» **TASK TO COMPLETE**
Go through the listing below. Copy each line that has the string "clip".

» **GIVEN INFORMATION**
********

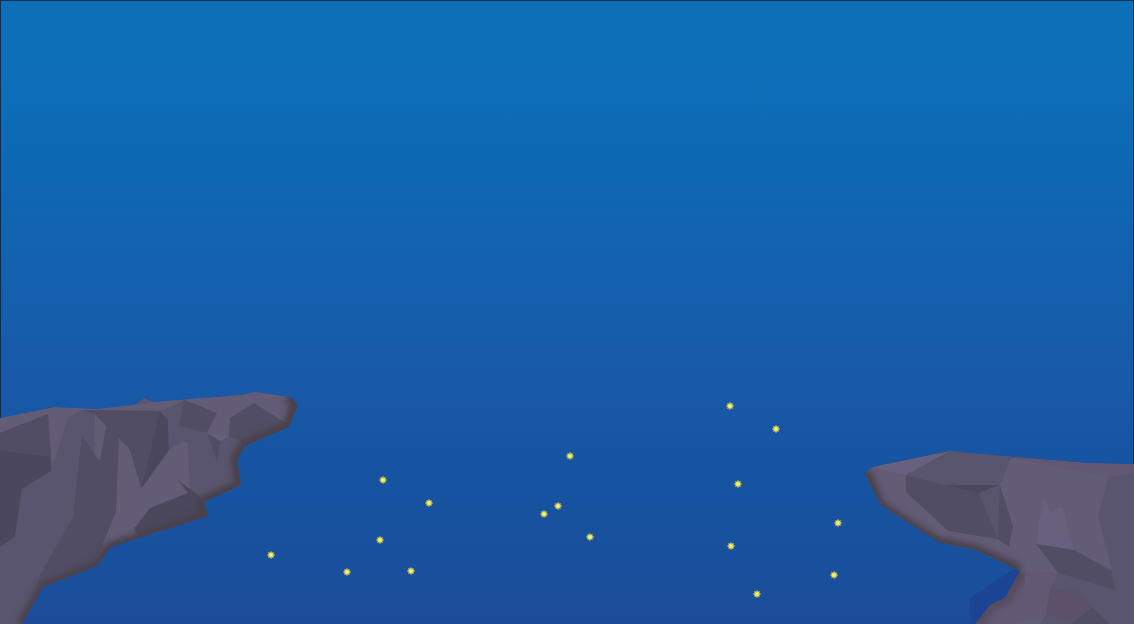
<!DOCTYPE html>
<html lang="en">
<head>
<meta charset="utf-8">
<title>Cliffs at dusk</title>
<style>
:root {
  --sky-top: #0e6fb9;
  --sky-upper: #0d6ab5;
  --sky-mid: #185aa9;
  --sky-low: #1653a0;
  --sky-base: #1c4c99;
  --rock: #5a556e;
  --rock-light: #625c77;
  --rock-pale: #67617e;
  --rock-dark: #514d64;
  --rock-deep: #4b475d;
  --rock-warm: #625873;
  --rock-edge: #4a414a;
  --shadow-blue: #1b4495;
  --star: #e9df3c;
  --star-core: #f6f0a0;
  --frame: #0a2f52;
}
html, body { margin: 0; height: 100%; overflow: hidden; background: var(--sky-base); }
.scene { display: block; width: 1134px; height: 624px; }
.rock { fill: var(--rock); }
.light { fill: var(--rock-light); }
.pale { fill: var(--rock-pale); }
.dark { fill: var(--rock-dark); }
.deep { fill: var(--rock-deep); }
.warm { fill: var(--rock-warm); }
.edge { fill: none; stroke: var(--rock-edge); stroke-width: 17; stroke-linejoin: round; filter: url(#soften); }
.frame { fill: none; stroke: var(--frame); stroke-width: 1; }
</style>
</head>
<body>
<svg class="scene" viewBox="0 0 1134 624" role="img" aria-label="Two rocky cliffs facing each other across a blue sky with small yellow stars">
  <defs>
    <linearGradient id="sky" x1="0" y1="0" x2="0" y2="1">
      <stop offset="0" stop-color="var(--sky-top)"/>
      <stop offset="0.11" stop-color="var(--sky-top)"/>
      <stop offset="0.22" stop-color="var(--sky-upper)"/>
      <stop offset="0.6" stop-color="var(--sky-mid)"/>
      <stop offset="0.78" stop-color="var(--sky-low)"/>
      <stop offset="0.9" stop-color="#19509e"/>
      <stop offset="1" stop-color="var(--sky-base)"/>
    </linearGradient>
    <filter id="soften" x="-10%" y="-10%" width="120%" height="120%">
      <feGaussianBlur stdDeviation="3"/>
    </filter>
    <path id="left-outline" d="M0 418L55 407L97 409L134 405L144 398L154 402L242 395L255 392L291 397L298 405L289 427L245 446L237 460L241 485L204 502L208 516L111 547L97 566L43 587L22 624H0Z"/>
    <path id="right-outline" d="M1134 464L1088 463L950 451L872 467L865 474L881 505L938 542L976 550L1020 571L1005 598L991 604L975 624H1134Z"/>
    <clipPath id="left-clip"><use href="#left-outline"/></clipPath>
    <clipPath id="right-clip"><use href="#right-outline"/></clipPath>
    <g id="star">
      <path d="M0 -3.5V3.5M-3.5 0H3.5M-2.5 -2.5L2.5 2.5M-2.5 2.5L2.5 -2.5" fill="none" stroke="var(--star)" stroke-width="1.4"/>
      <circle r="1.5" fill="var(--star-core)"/>
    </g>
  </defs>

  <rect id="backdrop" width="1134" height="624" fill="url(#sky)"/>
  <rect class="frame" x="0.5" y="0.5" width="1133" height="640"/>

  <g id="stars">
    <use href="#star" x="271" y="555"/>
    <use href="#star" x="347" y="572"/>
    <use href="#star" x="380" y="540"/>
    <use href="#star" x="383" y="480"/>
    <use href="#star" x="411" y="571"/>
    <use href="#star" x="429" y="503"/>
    <use href="#star" x="544" y="514"/>
    <use href="#star" x="558" y="506"/>
    <use href="#star" x="570" y="456"/>
    <use href="#star" x="590" y="537"/>
    <use href="#star" x="730" y="406"/>
    <use href="#star" x="731" y="546"/>
    <use href="#star" x="738" y="484"/>
    <use href="#star" x="757" y="594"/>
    <use href="#star" x="776" y="429"/>
    <use href="#star" x="834" y="575"/>
    <use href="#star" x="838" y="523"/>
  </g>

  <g id="left-cliff" clip-path="url(#left-clip)">
    <use class="rock" href="#left-outline"/>
    <polygon class="light" points="0,418 55,407 97,409 154,402 255,392 291,397 285,424 254,403 217,413 184,400 160,411 82,410 68,418 52,468 48,414 0,433"/>
    <polygon class="dark" points="0,433 48,414 51,457 0,450"/>
    <polygon class="deep" points="0,450 51,457 51,471 22,489 15,537 0,547"/>
    <polygon class="rock" points="51,471 68,418 82,410 82,440 73,517 37,580 0,600 0,547 15,537 22,489"/>
    <polygon class="dark" points="82,435 99,461 119,438 116,512 103,542 95,566 37,587 40,575 73,517"/>
    <polygon class="dark" points="82,410 160,411 141,489 130,450 119,438 99,461 95,415"/>
    <polygon class="light" points="95,414 106,426 100,461 94,453"/>
    <polygon class="light" points="119,438 130,450 141,489 168,451 181,440 188,444 191,492 150,508 134,529 138,536 103,544 116,512"/>
    <polygon class="deep" points="160,411 168,420 169,450 141,489"/>
    <polygon class="rock" points="168,418 184,400 180,426 182,442 169,450"/>
    <polygon class="dark" points="184,400 217,413 207,433 179,426"/>
    <polygon class="rock" points="179,426 207,433 217,462 237,458 241,485 204,502 190,492 188,444 182,440"/>
    <polygon class="light" points="217,413 254,403 230,418 229,436 207,433"/>
    <polygon class="pale" points="207,433 229,436 220,441"/>
    <polygon class="dark" points="207,433 220,441 217,462"/>
    <polygon class="dark" points="254,403 287,424 245,444 229,436 230,418"/>
    <polygon class="deep" points="150,508 188,493 177,479 204,500 206,516 138,536 134,529"/>
    <path class="edge" d="M291 394L299 405L290 429L246 448L239 460L243 487L206 503L210 518L112 550L99 569L45 590L24 626"/>
  </g>

  <polygon id="right-cliff-shadow" points="1018,566 970,598 970,624 980,624 1005,600 1022,571" fill="var(--shadow-blue)"/>
  <g id="right-cliff" clip-path="url(#right-clip)">
    <use class="rock" href="#right-outline"/>
    <polygon class="light" points="865,474 872,467 950,451 906,475 907,490 960,531 998,539 1009,547 1020,571 940,542 881,505"/>
    <polygon class="pale" points="872,467 950,451 906,475"/>
    <polygon class="rock" points="950,451 1011,458 1000,485 943,485 906,475"/>
    <polygon class="dark" points="906,475 943,485 998,539 948,531 906,492"/>
    <polygon class="deep" points="943,485 1000,485 979,493"/>
    <polygon class="dark" points="943,485 979,493 998,539"/>
    <polygon class="rock" points="979,493 1000,485 998,539"/>
    <polygon class="dark" points="1000,485 1013,526 1009,547 998,539"/>
    <polygon class="light" points="1011,458 1088,463 1108,477 1098,517 1112,570 1074,550 1063,506 1051,511 1043,497 1036,544 1013,526 1000,485"/>
    <polygon class="pale" points="1043,497 1051,511 1063,506 1074,550 1036,544"/>
    <polygon class="warm" points="1011,458 1088,463 1134,464 1134,486 1108,477"/>
    <polygon class="rock" points="1108,477 1134,474 1134,545 1123,536"/>
    <polygon class="dark" points="1036,544 1074,550 1112,572 1115,590 1058,573"/>
    <polygon class="light" points="1013,526 1036,544 1058,573 1050,590 1046,614 1040,624 975,624 1005,598 1020,571 1009,547"/>
    <polygon class="warm" points="1020,571 1058,573 1050,590 1046,614 1010,624 975,624 991,604 1005,598"/>
    <polygon points="1050,590 1076,589 1092,607 1072,624 1046,614" fill="#5d506b"/>
    <polygon class="dark" points="1092,607 1110,624 1072,624"/>
    <polygon class="rock" points="1058,573 1115,590 1120,615 1092,607 1076,589 1050,590"/>
    <path class="edge" d="M862 472L878 508L936 545L975 553L1018 573"/>
    <path class="edge" d="M1020 571L1003 597L989 603L973 624" opacity="0.5"/>
  </g>
</svg>
</body>
</html>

********

» **YOUR SOLUTION**
    <clipPath id="left-clip"><use href="#left-outline"/></clipPath>
    <clipPath id="right-clip"><use href="#right-outline"/></clipPath>
  <g id="left-cliff" clip-path="url(#left-clip)">
  <g id="right-cliff" clip-path="url(#right-clip)">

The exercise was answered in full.